Data extracted from a collection
>>>
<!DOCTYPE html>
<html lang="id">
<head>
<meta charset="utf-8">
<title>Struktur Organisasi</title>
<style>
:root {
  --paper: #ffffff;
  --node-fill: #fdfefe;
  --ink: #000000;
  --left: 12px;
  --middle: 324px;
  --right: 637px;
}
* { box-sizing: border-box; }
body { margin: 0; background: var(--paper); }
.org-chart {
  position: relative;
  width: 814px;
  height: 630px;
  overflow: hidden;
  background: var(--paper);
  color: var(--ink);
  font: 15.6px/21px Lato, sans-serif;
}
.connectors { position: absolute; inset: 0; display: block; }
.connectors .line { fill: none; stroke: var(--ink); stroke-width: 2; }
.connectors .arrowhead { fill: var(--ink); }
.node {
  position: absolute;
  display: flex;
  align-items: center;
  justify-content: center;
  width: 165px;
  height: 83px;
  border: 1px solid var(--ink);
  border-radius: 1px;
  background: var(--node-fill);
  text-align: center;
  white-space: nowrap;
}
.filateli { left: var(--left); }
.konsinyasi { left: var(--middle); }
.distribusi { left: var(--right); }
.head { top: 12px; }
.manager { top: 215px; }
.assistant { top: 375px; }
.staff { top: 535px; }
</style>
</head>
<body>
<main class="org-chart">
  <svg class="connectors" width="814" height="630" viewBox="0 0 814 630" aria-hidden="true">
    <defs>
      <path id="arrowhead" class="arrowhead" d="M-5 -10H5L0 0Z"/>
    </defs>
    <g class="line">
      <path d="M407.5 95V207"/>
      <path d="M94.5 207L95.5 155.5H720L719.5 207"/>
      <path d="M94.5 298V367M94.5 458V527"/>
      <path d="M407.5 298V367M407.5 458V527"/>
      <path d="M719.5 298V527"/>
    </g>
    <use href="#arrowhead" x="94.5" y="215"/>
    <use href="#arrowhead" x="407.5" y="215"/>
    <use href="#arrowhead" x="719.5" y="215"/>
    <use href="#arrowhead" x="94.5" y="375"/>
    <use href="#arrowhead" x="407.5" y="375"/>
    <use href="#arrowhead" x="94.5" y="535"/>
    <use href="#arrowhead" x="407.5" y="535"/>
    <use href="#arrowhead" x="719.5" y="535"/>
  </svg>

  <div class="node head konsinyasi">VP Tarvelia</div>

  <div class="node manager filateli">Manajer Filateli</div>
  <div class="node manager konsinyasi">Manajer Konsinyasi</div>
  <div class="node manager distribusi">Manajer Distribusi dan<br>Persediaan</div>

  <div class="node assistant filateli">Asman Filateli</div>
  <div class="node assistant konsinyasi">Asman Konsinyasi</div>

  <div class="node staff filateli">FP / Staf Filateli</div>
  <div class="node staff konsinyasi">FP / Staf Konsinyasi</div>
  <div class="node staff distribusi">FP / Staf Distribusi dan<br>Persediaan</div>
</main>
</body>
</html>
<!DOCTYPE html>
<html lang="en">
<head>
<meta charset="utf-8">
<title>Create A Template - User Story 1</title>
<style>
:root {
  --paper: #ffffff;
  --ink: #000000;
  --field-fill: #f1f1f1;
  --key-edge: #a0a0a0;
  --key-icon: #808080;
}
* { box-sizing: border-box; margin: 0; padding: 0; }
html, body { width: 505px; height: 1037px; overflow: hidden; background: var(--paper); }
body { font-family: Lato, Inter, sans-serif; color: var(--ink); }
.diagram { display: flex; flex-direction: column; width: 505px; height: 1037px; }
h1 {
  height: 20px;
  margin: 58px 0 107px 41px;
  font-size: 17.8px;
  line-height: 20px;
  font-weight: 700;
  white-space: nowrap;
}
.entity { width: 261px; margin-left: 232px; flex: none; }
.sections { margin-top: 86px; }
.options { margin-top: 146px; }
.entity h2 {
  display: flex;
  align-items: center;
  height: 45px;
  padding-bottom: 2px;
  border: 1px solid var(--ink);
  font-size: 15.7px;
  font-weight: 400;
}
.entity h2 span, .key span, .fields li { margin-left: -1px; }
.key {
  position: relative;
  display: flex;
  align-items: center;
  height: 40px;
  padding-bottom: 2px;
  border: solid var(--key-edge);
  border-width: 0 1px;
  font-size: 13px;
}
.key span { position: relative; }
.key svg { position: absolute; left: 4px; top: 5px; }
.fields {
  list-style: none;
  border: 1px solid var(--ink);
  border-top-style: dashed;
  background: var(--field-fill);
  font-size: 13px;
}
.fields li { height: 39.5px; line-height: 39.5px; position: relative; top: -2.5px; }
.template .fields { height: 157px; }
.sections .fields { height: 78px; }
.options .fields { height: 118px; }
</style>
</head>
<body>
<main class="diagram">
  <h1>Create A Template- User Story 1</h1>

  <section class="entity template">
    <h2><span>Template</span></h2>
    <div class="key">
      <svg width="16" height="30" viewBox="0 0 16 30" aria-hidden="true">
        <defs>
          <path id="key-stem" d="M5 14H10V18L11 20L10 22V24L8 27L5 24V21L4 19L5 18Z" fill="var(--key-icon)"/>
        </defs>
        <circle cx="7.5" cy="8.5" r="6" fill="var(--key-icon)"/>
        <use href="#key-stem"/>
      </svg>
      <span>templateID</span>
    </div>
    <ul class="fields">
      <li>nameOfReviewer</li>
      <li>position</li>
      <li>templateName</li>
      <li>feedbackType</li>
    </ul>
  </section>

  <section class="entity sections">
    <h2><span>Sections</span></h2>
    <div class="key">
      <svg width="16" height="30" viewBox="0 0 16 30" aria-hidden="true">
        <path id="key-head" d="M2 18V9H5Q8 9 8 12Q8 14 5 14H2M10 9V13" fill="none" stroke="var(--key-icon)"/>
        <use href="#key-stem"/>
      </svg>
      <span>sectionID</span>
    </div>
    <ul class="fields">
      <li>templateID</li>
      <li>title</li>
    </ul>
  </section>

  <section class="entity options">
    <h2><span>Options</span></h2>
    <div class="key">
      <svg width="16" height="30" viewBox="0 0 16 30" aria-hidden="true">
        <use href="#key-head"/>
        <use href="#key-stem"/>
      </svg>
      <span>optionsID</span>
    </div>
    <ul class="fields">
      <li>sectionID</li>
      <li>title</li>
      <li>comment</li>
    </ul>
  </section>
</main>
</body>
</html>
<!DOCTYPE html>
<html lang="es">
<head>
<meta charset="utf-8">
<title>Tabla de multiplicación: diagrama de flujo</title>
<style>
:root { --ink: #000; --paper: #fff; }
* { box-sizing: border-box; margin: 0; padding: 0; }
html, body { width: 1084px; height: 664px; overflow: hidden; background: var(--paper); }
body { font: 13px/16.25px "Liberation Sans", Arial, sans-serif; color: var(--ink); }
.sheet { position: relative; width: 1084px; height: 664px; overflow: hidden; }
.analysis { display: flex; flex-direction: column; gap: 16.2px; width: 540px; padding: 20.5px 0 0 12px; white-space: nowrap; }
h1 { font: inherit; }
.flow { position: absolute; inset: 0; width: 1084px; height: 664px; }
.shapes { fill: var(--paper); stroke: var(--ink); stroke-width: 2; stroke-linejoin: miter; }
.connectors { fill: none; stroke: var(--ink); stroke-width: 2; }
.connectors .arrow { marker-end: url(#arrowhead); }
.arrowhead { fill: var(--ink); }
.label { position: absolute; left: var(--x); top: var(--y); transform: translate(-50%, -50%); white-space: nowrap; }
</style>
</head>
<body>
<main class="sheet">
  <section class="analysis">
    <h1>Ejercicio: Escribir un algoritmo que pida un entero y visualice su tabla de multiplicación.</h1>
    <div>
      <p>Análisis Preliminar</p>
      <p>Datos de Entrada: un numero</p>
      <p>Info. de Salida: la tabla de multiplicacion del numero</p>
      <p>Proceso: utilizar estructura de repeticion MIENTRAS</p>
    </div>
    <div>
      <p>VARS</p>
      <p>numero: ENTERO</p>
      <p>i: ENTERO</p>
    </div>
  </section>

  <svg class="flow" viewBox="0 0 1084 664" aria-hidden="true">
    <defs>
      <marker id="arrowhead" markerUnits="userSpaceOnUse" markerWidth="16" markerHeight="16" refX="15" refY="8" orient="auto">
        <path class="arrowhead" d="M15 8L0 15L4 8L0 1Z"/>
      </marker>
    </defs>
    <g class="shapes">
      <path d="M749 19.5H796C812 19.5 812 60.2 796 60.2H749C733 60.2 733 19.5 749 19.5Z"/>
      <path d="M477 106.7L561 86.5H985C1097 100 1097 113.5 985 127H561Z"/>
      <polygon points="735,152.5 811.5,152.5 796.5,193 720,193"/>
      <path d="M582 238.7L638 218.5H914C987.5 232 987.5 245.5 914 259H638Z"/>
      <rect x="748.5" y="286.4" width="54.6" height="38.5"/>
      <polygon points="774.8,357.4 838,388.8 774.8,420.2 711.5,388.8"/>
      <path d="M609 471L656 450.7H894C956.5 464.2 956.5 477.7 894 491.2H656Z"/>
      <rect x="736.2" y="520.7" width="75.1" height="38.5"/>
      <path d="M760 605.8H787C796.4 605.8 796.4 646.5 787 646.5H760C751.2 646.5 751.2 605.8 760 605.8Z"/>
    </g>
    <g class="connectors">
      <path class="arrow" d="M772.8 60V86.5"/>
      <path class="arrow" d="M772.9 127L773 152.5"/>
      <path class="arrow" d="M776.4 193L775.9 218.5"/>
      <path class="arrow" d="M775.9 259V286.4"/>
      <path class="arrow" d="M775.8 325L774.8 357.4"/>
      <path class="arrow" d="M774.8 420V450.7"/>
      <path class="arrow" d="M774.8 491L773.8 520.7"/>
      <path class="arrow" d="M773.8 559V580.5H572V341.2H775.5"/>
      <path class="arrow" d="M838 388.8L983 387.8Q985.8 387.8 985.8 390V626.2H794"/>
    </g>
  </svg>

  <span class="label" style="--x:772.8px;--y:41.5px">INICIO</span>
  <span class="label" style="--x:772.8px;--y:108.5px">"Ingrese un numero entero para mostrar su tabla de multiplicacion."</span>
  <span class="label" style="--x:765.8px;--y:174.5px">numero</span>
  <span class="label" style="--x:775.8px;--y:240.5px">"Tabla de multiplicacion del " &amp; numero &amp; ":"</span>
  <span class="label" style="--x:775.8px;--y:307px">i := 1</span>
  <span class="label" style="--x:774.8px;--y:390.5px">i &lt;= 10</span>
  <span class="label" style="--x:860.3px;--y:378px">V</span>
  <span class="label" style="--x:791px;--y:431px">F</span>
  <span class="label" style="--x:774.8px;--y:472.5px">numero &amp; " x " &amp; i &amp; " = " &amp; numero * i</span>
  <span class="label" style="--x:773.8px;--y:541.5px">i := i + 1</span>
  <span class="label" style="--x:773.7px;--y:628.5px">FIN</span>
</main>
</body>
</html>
<<<
» What the exercise asks
Search each line of the data above for "Story", and copy the lines where it occurs.

» Answer space
<title>Create A Template - User Story 1</title>
  <h1>Create A Template- User Story 1</h1>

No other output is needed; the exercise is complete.